**Task brief:**
Please report every line in the entries that contains the string "tail".

**Given entries:**
^^^^
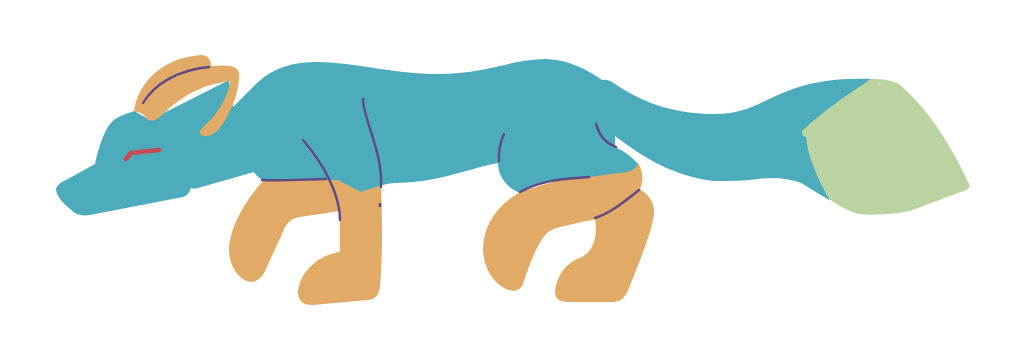
<!DOCTYPE html>
<html lang="en">
<head>
<meta charset="utf-8">
<title>Prowling fox</title>
<style>
  :root {
    --paper: #ffffff;
    --coat: #4cacbc;
    --socks: #e1aa67;
    --tail-tip: #bbd3a1;
    --ink: #5f4a86;
    --eye: #c94b50;
  }
  html, body { margin: 0; background: var(--paper); overflow: hidden; }
  svg { display: block; width: 1025px; height: 361px; }
  .coat { fill: var(--coat); }
  .socks { fill: var(--socks); }
  .tail-tip { fill: var(--tail-tip); }
  .ink, .eye { fill: none; stroke-linecap: round; stroke-linejoin: round; }
  .ink { stroke: var(--ink); stroke-width: 2.4; }
  .eye { stroke: var(--eye); stroke-width: 4.5; }
</style>
</head>
<body>
<svg viewBox="0 0 1025 361" role="img" aria-label="A teal fox with tan legs and a green tail tip, prowling to the left">
  <g id="legs" class="socks">
    <path id="front-leg-far" d="M264 180 C247 198 229 227 229 251 C230 270 242 282 252 282 C259 281 263 276 266 269 L282 234 C286 223 290 219 300 217 L340 211 L345 176 Z"/>
    <path id="front-leg-near" d="M325 176 L340 212 L340 252 C317 255 298 274 298 294 C299 302 304 305 313 305 L368 300 C376 299 379 295 380 286 C383 254 382 218 381 180 Z"/>
    <path id="hind-leg-far" d="M522 191 C496 205 483 226 483 250 C484 274 500 290 514 291 C520 290 522 287 524 281 C531 259 540 239 548 232 C554 227 570 225 596 219 L640 189 C644 181 643 170 638 163 L588 172 Z"/>
    <path id="hind-leg-near" d="M638 188 C649 194 655 203 654 214 C652 232 638 265 629 288 C625 298 621 302 612 302 L566 302 C558 301 555 298 555 291 C558 272 568 262 582 257 C594 250 598 235 595 218 Z"/>
  </g>

  <g id="body" class="coat">
    <path id="head-torso-tail" d="M56 189 C57 185 61 182 66 180 L95 164 C99 146 105 127 114 120 C120 115 127 114 134 111 L150 120 L229 80 L233 107 L258 82 C275 67 294 62 317 62 C360 63 394 74 438 74 C486 74 512 59 546 59 C570 60 588 70 602 80 Q608 79 615 84 C646 105 678 114 714 114 C768 115 774 76 871 79 L880 130 L829 200 L801 183 C788 178 773 177 758 179 C744 181 730 181 714 181 C672 176 643 157 615 136 L615 147 C626 152 634 159 638 164 C635 169 632 171 627 172 L589 177 C560 178 540 182 520 193 C506 187 498 176 498 163 C474 167 437 183 395 183 C382 184 373 188 361 192 L338 180 L264 181 Q257 177 254 172 L198 188 Q194 189 191 188 Q189 195 183 197 L95 214 C87 216 80 216 75 213 C66 206 56 197 56 189 Z"/>
  </g>

  <path id="tail-end" class="tail-tip" d="M871 79 C883 79 893 80 900 85 C927 108 950 143 969 184 Q971 188 966 190 L910 211 C893 214 874 216 858 214 C848 211 838 205 829 199 C820 182 808 160 806 137 Q801 136 802 131 C823 111 847 95 871 79 Z"/>
  <circle cx="879" cy="84.5" r="0.8" fill="var(--paper)"/>

  <g id="ears">
    <path id="ear-far" class="socks" d="M134 112 C137 84 162 57 202 55 Q211 56 211 66 C223 65 233 65 237 69 Q240 72 239 80 C237 99 228 119 218 130 C212 137 202 138 200 133 C199 128 208 124 214 116 C223 104 229 92 230 81 C200 85 180 97 160 117 Q152 124 146 118 Q142 111 134 112 Z"/>
    <path class="ink" d="M143 103 C155 83 179 70 209 67"/>
  </g>

  <path id="eye" class="eye" d="M126 159 L131 153 L159 150"/>

  <g id="contour-lines" class="ink">
    <path d="M303 140 C322 162 340 193 340 220"/>
    <path d="M363 99 C363 119 383 152 381 187 M380 204 V206"/>
    <path d="M262 180 C287 181 307 179 326 179"/>
    <path d="M504 134 Q498 147 499 161"/>
    <path d="M596 124 C600 136 604 142 616 147"/>
    <path d="M520 192 C544 179 566 179 589 177"/>
    <path d="M595 218 C611 213 625 201 639 190"/>
  </g>
</svg>
</body>
</html>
^^^^
**Solution to the problem:**
    --tail-tip: #bbd3a1;
  .tail-tip { fill: var(--tail-tip); }
<svg viewBox="0 0 1025 361" role="img" aria-label="A teal fox with tan legs and a green tail tip, prowling to the left">
    <path id="head-torso-tail" d="M56 189 C57 185 61 182 66 180 L95 164 C99 146 105 127 114 120 C120 115 127 114 134 111 L150 120 L229 80 L233 107 L258 82 C275 67 294 62 317 62 C360 63 394 74 438 74 C486 74 512 59 546 59 C570 60 588 70 602 80 Q608 79 615 84 C646 105 678 114 714 114 C768 115 774 76 871 79 L880 130 L829 200 L801 183 C788 178 773 177 758 179 C744 181 730 181 714 181 C672 176 643 157 615 136 L615 147 C626 152 634 159 638 164 C635 169 632 171 627 172 L589 177 C560 178 540 182 520 193 C506 187 498 176 498 163 C474 167 437 183 395 183 C382 184 373 188 361 192 L338 180 L264 181 Q257 177 254 172 L198 188 Q194 189 191 188 Q189 195 183 197 L95 214 C87 216 80 216 75 213 C66 206 56 197 56 189 Z"/>
  <path id="tail-end" class="tail-tip" d="M871 79 C883 79 893 80 900 85 C927 108 950 143 969 184 Q971 188 966 190 L910 211 C893 214 874 216 858 214 C848 211 838 205 829 199 C820 182 808 160 806 137 Q801 136 802 131 C823 111 847 95 871 79 Z"/>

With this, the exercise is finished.